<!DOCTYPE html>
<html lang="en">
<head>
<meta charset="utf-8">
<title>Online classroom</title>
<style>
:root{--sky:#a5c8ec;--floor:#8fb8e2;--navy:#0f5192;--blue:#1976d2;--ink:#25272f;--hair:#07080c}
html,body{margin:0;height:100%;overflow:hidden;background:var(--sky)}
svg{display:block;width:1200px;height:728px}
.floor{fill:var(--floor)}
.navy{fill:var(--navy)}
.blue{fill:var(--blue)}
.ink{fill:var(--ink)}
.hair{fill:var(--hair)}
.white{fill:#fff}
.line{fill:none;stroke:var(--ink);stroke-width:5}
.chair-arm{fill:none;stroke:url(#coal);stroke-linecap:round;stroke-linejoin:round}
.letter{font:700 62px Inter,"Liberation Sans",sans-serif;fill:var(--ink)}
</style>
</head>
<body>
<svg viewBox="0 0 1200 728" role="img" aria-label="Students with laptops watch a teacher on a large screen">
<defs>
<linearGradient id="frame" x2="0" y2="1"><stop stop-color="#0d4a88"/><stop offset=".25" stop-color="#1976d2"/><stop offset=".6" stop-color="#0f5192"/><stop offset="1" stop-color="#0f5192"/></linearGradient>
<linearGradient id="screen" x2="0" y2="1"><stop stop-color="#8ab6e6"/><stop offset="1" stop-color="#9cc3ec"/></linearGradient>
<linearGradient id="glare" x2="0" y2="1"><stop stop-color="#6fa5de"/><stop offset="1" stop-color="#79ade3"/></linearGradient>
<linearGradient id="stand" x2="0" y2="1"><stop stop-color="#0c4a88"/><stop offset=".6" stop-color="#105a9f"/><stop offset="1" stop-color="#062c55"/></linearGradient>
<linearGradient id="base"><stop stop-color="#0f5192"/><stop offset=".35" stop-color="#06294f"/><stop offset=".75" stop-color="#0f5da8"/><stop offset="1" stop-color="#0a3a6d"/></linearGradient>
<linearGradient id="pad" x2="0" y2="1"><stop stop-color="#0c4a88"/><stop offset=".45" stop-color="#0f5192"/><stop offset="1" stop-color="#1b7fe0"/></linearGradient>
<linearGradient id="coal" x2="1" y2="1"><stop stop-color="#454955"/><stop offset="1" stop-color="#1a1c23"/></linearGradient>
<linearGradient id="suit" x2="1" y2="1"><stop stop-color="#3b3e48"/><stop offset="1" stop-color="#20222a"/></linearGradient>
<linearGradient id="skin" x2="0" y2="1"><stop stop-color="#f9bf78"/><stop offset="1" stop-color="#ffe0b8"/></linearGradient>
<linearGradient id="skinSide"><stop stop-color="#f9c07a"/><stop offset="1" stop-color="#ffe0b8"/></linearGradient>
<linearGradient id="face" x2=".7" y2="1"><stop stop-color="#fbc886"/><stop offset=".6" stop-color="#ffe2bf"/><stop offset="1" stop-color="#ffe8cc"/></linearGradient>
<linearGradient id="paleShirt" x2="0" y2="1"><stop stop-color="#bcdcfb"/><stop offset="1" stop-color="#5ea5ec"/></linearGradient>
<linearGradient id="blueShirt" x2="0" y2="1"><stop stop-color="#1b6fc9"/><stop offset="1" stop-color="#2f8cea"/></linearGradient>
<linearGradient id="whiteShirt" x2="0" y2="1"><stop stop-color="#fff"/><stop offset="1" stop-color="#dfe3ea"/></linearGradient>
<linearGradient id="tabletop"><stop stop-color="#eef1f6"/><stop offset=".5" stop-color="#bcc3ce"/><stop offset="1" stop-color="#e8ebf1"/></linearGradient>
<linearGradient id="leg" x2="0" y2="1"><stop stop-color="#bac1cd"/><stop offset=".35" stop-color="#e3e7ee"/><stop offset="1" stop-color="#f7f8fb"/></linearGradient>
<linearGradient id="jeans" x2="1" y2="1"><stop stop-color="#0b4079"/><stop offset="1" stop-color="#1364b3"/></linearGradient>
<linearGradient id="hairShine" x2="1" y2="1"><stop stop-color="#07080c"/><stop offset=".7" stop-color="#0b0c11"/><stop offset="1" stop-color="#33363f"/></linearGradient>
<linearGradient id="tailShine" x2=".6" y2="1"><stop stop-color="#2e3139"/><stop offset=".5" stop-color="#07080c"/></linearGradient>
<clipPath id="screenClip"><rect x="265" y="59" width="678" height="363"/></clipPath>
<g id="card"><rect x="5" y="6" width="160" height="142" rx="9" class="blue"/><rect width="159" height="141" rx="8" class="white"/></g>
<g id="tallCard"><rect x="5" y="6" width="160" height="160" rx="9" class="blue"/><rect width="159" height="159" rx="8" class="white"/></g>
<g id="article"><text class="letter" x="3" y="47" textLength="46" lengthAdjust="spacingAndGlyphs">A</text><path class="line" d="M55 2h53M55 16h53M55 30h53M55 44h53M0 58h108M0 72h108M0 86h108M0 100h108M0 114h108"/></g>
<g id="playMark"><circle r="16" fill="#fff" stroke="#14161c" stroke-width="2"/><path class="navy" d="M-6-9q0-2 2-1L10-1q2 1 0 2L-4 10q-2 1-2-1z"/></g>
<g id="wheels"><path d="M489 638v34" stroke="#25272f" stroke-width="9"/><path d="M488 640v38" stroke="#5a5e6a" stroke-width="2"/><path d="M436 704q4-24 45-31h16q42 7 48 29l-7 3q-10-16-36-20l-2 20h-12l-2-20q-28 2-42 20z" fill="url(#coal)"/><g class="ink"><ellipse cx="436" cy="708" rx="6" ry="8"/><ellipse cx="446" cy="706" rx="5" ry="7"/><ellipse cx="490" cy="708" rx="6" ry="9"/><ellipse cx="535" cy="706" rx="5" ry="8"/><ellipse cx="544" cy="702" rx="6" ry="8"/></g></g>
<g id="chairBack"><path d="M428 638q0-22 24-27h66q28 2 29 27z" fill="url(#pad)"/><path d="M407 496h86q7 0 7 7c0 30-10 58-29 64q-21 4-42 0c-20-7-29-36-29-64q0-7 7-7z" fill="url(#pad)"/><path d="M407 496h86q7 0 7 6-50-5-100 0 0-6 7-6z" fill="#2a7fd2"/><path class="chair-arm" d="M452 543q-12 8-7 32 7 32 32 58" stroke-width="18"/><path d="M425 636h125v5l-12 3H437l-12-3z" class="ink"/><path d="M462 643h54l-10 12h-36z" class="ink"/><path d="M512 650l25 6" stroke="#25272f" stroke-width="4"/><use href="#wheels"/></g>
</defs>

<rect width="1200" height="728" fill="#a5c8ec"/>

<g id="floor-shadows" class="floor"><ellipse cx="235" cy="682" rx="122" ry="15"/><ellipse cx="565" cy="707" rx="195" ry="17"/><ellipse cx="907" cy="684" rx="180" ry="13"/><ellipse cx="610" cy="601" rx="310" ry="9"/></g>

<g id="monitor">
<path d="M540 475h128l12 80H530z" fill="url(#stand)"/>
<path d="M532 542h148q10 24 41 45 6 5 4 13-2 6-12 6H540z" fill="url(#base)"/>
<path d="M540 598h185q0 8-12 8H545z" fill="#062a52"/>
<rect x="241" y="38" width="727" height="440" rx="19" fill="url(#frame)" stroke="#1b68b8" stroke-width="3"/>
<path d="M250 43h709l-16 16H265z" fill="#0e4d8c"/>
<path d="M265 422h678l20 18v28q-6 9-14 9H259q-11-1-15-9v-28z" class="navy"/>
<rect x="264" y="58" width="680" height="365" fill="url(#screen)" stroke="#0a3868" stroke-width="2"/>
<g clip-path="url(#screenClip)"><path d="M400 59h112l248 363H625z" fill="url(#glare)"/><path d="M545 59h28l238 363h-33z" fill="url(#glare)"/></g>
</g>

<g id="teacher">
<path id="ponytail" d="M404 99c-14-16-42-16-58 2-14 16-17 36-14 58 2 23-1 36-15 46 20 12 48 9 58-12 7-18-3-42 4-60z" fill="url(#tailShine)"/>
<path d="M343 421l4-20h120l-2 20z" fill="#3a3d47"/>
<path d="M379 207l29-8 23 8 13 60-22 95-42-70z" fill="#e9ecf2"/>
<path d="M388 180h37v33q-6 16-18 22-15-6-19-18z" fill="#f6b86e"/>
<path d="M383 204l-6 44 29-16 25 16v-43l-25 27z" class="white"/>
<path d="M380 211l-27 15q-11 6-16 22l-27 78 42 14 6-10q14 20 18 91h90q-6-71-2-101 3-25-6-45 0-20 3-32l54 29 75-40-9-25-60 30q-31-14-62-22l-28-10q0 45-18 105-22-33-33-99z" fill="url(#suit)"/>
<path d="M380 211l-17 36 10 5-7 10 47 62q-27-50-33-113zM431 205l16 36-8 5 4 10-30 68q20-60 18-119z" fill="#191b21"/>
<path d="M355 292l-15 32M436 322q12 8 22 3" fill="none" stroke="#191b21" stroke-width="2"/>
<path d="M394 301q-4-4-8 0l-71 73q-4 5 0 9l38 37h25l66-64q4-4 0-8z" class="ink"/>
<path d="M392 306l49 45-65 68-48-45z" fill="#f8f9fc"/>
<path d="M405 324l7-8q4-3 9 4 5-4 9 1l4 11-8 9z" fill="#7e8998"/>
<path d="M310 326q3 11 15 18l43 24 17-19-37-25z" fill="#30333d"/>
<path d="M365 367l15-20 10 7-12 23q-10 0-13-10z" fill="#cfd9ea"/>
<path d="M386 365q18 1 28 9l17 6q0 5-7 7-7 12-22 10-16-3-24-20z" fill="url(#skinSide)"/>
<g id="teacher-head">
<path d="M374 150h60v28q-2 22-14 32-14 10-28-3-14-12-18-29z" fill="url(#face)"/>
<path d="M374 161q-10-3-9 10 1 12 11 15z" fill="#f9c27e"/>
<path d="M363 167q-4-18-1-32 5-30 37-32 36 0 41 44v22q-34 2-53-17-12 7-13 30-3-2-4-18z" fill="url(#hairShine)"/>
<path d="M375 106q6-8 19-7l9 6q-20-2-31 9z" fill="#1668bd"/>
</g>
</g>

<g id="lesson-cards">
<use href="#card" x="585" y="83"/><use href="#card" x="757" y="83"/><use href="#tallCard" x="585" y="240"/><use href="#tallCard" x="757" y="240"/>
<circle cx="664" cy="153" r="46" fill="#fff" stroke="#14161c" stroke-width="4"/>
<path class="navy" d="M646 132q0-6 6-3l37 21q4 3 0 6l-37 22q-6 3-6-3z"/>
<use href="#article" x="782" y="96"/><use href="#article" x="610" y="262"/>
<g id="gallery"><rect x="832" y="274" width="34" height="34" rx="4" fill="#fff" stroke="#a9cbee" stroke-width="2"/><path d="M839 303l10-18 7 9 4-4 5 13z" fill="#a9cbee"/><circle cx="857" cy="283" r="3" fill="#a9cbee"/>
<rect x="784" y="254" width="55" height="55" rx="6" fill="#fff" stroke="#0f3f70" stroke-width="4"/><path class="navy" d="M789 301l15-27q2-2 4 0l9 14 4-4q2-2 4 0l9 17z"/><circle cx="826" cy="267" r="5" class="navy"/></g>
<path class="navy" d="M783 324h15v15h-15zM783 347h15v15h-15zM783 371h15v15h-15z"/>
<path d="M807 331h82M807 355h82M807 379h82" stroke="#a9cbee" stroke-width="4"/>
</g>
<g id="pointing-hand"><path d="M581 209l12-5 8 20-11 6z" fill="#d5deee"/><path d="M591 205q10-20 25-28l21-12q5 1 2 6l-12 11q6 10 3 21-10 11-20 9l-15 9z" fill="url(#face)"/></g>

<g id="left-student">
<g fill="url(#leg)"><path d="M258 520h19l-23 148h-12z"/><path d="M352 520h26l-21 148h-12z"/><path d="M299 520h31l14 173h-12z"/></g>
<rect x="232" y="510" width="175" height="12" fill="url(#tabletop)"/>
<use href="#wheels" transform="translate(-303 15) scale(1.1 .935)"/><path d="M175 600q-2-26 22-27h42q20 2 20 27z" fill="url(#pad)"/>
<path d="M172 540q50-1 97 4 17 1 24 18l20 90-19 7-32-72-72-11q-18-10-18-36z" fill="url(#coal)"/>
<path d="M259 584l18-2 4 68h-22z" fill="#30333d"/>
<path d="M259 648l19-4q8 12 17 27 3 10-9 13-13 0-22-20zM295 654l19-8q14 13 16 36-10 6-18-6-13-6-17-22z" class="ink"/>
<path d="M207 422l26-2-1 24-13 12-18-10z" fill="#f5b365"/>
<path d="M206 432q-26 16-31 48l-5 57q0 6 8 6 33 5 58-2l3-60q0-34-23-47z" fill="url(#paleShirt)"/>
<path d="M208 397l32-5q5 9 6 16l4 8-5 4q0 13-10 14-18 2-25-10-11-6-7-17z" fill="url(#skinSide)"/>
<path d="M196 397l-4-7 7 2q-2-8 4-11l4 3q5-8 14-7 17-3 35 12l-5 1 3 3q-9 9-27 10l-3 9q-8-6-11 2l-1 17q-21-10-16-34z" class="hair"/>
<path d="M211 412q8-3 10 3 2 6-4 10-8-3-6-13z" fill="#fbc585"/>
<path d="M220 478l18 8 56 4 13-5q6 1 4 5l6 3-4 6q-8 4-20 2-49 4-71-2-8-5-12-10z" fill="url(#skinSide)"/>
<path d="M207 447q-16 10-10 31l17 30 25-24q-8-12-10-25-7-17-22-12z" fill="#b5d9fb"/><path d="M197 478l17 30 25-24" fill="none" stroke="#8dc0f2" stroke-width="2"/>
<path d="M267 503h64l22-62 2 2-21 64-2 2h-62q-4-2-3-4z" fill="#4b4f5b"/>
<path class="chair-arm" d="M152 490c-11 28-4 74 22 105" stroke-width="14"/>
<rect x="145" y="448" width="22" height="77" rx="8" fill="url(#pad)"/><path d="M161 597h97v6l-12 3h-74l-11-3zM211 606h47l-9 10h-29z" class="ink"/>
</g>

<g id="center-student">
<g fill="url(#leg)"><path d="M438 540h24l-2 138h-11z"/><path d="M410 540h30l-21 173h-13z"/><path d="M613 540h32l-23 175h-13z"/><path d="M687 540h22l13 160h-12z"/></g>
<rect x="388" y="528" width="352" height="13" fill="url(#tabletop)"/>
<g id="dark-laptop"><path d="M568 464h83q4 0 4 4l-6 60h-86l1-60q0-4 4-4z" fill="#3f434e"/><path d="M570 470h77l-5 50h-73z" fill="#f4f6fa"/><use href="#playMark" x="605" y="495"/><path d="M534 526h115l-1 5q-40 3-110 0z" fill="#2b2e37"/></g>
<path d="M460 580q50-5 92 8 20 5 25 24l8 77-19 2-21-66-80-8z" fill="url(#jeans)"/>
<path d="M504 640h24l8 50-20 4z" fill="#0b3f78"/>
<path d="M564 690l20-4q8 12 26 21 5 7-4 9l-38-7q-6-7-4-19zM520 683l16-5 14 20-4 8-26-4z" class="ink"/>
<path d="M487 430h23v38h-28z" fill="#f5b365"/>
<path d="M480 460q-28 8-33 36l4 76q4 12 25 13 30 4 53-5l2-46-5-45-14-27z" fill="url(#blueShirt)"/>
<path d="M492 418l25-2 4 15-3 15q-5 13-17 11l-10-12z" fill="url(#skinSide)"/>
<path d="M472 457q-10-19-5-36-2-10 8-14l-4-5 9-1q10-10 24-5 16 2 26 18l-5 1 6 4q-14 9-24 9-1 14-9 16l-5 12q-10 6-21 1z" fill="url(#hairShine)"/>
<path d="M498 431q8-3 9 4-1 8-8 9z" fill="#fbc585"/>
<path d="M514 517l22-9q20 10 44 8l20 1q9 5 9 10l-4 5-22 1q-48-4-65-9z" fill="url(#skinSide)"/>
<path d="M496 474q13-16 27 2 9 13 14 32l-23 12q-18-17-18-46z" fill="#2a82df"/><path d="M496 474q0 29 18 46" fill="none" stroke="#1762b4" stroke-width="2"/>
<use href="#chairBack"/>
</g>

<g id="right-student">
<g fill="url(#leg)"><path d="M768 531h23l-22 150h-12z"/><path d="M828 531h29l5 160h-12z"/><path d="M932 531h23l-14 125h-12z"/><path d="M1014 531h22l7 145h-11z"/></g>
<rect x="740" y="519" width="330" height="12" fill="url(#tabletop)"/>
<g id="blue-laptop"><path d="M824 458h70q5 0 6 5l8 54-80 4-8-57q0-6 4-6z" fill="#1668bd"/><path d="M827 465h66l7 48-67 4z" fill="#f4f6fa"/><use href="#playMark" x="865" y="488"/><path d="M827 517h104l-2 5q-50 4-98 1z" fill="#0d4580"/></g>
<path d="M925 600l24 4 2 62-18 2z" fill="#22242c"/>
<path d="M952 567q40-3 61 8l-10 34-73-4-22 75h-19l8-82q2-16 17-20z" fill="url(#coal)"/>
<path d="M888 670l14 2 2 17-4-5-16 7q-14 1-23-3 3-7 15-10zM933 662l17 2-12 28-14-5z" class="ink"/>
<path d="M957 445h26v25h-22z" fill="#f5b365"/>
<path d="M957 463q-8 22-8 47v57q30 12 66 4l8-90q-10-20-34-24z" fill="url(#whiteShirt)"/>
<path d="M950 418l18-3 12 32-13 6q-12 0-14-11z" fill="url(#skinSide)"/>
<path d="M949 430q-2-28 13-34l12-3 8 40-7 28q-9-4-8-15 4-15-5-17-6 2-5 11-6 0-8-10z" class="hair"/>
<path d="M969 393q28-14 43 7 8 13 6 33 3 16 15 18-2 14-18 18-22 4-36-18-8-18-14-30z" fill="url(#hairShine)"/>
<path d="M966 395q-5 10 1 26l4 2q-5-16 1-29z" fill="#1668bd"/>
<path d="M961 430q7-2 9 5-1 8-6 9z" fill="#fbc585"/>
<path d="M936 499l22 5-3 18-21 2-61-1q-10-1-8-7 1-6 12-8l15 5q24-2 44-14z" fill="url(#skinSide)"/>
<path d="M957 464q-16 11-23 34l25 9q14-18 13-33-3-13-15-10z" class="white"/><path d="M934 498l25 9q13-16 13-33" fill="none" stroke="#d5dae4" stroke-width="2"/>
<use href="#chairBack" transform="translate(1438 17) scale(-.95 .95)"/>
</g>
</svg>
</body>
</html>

--------------------------------------------------

● **PROBLEM TO SOLVE**
What lines in the entries above include the string "html"? Return each one.

● **EXPECTED ANSWER**
<!DOCTYPE html>
<html lang="en">
html,body{margin:0;height:100%;overflow:hidden;background:var(--sky)}
</html>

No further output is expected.